In another few days I will share with you my fermented salsa recipe!  I have made this many times and my friends and coworkers seriously love this stuff, even if they don’t know how good it is for them!  I know…sometimes saying “fermented” scares people away.  That is because they don’t understand.  But you and I…we KNOW things.  Fermented foods are powerful healing foods, and that is so very important.  And if you think “fermented” will scare people away, you can always call it “cultured” instead.  🙂

 

Life by the Inch

one-day-at-a-time

As a new blogger, I was terribly stressed last week. I had all of these wonderful Easter recipes I was going to share with you … desserts for kids, desserts for adults, our wonderful Easter meal, yada yada. Yes, I’m a horrible planner when it comes to blogging. I DID get a blogging planner to review so now I will start using that. YAY! However, midst all of the blogging holiday stress while working a full time job, I started feeling like Jesus was saying, “Really Toye?! Is this what Easter is about? Having the perfect eggs, the perfect outfit, the perfect food?!” In his Jesus kind of way he gently reminded me “Heck no!” Jesus didn’t come so every thing in our lives would be the best thing ever.

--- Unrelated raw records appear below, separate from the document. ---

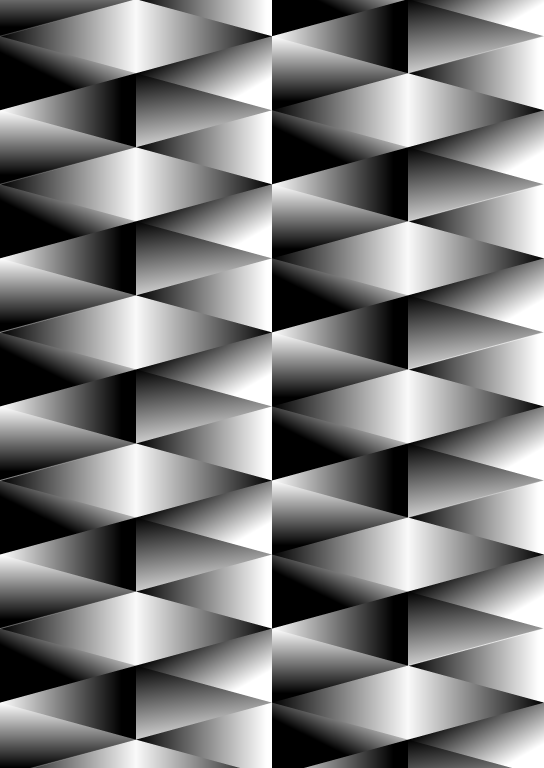
A WebGL 1 fragment shader for this pattern:

```glsl
precision highp float;
// Two staggered columns of folded diamonds, each facet filled with a grey ramp.

uniform vec2 u_resolution;

const float COLUMNS = 2.0;         // columns across the canvas
const float ROWS = 5.186;          // repeats down the canvas
const float ROW_PHASE = 0.0054;    // offset of the first repeat, in repeats
const float STAGGER = 0.5;         // drop between neighbouring columns
const float SEAM_HALF_WIDTH = 0.014;
const float SEAM_STRENGTH = 0.75;
const vec3 DARK = vec3(0.0);
const vec3 LIGHT = vec3(1.0);
const int SAMPLES = 4;             // antialiasing samples per axis

float hash(vec2 p) {
  return fract(sin(dot(p, vec2(41.3, 289.1))) * 4375.85);
}

// Cell coordinates: p.x runs 0..2 across, p.y runs 0..4 downwards.
float diamondFacet(vec2 p) {
  return 0.98 * (1.0 - abs(p.x - 1.0));
}

float lowerFacet(vec2 p) {
  if (p.x < 1.0) return 0.25 + 1.05 * p.x - 0.58 * (p.y - 1.0);
  return 0.95 * (p.x - 1.0) + 0.45 * (p.y - 2.0);
}

float innerFacet(vec2 p) {
  if (p.x < 1.0) return 1.0 - 1.12 * p.x;
  return 0.2 * (p.x - 1.0) + 0.4 * (p.y - 2.0);
}

float sideFacet(vec2 p) {
  float y = p.y > 2.0 ? p.y - 4.0 : p.y;
  if (p.x < 1.0) return 1.0 - (y + 1.0) / 1.75;
  return 1.04 * (p.x - 1.0);
}

// Zigzag edges split every cell into four kinds of facet.
float facetShade(vec2 p) {
  float fold = abs(p.x - 1.0);
  float shade = sideFacet(p);
  if (p.y > fold && p.y < 2.0 - fold) shade = diamondFacet(p);
  else if (p.y >= 2.0 - fold && p.y < 2.0 + fold) shade = lowerFacet(p);
  else if (p.y >= 2.0 + fold && p.y < 4.0 - fold) shade = innerFacet(p);
  return clamp(shade, 0.0, 1.0);
}

// Faint hairline along one rising edge, uneven between repeats.
float seamAmount(vec2 p, vec2 cell) {
  float offset = mod(p.x + p.y + 1.0, 4.0) - 2.0;
  float onEdge = step(abs(offset), SEAM_HALF_WIDTH);
  float leftColumn = 1.0 - mod(cell.x, 2.0);
  float reach = mix(step(1.0, p.x), max(1.0 - p.x, 0.0), leftColumn);
  return onEdge * reach * SEAM_STRENGTH * mix(0.3, 1.0, hash(cell));
}

float patternShade(vec2 uv) {
  float across = uv.x * COLUMNS;
  float column = floor(across);
  float down = (1.0 - uv.y) * ROWS + ROW_PHASE + STAGGER * mod(column, 2.0);
  vec2 cell = vec2(column, floor(down));
  vec2 p = vec2(2.0 * fract(across), 4.0 * fract(down));
  return mix(facetShade(p), 1.0, seamAmount(p, cell));
}

void main() {
  // Average a grid of samples inside the pixel to smooth every edge.
  float total = 0.0;
  for (int j = 0; j < SAMPLES; j++) {
    for (int i = 0; i < SAMPLES; i++) {
      vec2 jitter = (vec2(float(i), float(j)) + 0.5) / float(SAMPLES) - 0.5;
      total += patternShade((gl_FragCoord.xy + jitter) / u_resolution);
    }
  }
  float shade = total / float(SAMPLES * SAMPLES);
  gl_FragColor = vec4(mix(DARK, LIGHT, shade), 1.0);
}
```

What is perfect anyway, except Him? 

So I quit trying so hard. I made the Aztec Easter Eggs and told myself that was enough crafts . When I found out that the store had run out of lamb tenderloin I didn’t cry and throw in the towel; I learned a good lesson about planning and used pork tenderloin instead. All that other time I could have wasted trying to make everything turn out right, I just gave to God. I used that time to be with Him. To imagine what it must have been like with Jesus through this time. The betrayal, the sacrifice for me… for you… the love like nothing I’ve ever known. The fear of how I would have reacted if I had been present watching Jesus crucified. The confusion I would have felt seeing Him on the third day.

Jesus came so that we would SEEK Him and SHARE His love with everyone around us. Most of the time that means things are messy and don’t go according to our desires, but it’s the best way. 

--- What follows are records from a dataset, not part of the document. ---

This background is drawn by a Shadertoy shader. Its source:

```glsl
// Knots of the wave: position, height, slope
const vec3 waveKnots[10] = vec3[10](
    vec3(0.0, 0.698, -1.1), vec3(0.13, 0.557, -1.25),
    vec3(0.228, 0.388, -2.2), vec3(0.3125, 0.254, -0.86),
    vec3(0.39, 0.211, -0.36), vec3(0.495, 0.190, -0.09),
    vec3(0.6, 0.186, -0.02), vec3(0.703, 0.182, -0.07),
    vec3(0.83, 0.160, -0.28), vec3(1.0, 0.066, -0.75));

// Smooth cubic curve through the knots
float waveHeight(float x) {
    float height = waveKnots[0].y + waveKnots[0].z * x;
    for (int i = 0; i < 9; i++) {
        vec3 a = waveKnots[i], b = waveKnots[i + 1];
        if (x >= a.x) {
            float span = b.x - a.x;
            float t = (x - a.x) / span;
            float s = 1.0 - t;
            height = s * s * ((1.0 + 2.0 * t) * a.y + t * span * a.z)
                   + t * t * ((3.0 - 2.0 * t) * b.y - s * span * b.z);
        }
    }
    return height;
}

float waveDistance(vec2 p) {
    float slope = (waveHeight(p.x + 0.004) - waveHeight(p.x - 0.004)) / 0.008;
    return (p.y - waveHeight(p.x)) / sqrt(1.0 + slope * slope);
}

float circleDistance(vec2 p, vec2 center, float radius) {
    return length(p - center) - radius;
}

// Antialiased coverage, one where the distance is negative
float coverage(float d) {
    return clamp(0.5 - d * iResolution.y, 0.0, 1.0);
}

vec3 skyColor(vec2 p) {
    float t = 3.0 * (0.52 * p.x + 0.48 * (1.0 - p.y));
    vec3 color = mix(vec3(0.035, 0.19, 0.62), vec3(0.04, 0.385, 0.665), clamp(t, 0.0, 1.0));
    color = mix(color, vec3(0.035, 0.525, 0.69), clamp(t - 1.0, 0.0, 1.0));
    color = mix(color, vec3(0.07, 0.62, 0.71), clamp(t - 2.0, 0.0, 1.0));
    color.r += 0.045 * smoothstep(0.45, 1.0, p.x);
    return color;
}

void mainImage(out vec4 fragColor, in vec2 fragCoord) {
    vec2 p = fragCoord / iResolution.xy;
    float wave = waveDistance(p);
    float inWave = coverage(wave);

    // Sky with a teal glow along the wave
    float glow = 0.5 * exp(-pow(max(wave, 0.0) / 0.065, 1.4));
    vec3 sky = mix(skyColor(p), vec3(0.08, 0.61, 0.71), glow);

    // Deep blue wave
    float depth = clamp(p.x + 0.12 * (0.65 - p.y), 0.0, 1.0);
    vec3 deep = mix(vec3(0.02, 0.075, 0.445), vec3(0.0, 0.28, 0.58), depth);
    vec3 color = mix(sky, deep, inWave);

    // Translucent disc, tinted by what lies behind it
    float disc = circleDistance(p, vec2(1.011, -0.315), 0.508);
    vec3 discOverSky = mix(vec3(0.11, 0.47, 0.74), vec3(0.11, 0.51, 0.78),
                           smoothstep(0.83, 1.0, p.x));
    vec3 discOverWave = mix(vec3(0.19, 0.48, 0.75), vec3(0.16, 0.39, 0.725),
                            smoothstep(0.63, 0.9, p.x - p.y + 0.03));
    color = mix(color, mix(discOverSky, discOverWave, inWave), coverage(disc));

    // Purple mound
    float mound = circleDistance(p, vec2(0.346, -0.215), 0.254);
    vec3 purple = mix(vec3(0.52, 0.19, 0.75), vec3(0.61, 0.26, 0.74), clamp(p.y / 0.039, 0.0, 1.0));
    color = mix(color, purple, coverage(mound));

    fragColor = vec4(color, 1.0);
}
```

When things start to feel out of control, remind yourself of what is important and what this life is truly about. No matter what is going on, hand it over to God. He will give you wisdom and peace in His time, just keep asking Him and spending time with Him. When you find yourself picking these worries back up, hand them over again. Trust me, it’s a bad cycle many times. This fabulous boss I had once told me, “Life by the yard is hard, but by the inch, it’s a cinch.” It has helped me to give God the steering wheel and direct my course numerous times.

In true fashion to living by inch, I’m sharing the yummy result of that particular instance of letting God plan the menu. The tenderloin pairs well with this roasted rosemary potatoes recipe and a roasted veggie medley.

Rosemary Pork Tenderloin

(8-10 servings)

Prep time: 1 hr 20 minutes  Cook time: 40 minutes

Total: 2 hours

Ingredients:

2 2 lb  pork tenderloins
2 1/2 Tbsp. olive oil
2 1/2 Tbsp. chopped rosemary leaves
4 Tbsp. ground mustard
5 cloves garlic, minced
1/2 tsp.  salt
1/2 tsp freshly ground black pepper
1/4 c lemon juice (or the juice of one lemon)
Directions:

1.Preheat oven to 450 degrees. Spray a 9 x 13 pan with non-stick cooking spray. Set aside.

2.Rinse the meat in cool water and trim any excess fat. Place it in the baking pan.

3.In a small bowl, combine olive oil, rosemary , mustard, garlic, salt, black pepper, and lemon juice.

4.Carefully cover marinade all over pork roast, and refrigerate for at least an hour.

5. Take it out of the refrigerator and place it in the oven checking it after 30 minutes.

Note:

I find tenderloins very tricky. Depending on the size, the time in the oven can vary. After 30 minutes, take it out of the oven and go ahead and cut in to it to see if it is still pink on the inside. If it’s not, it’s done; if it is, put it back in and check it every 10 minutes.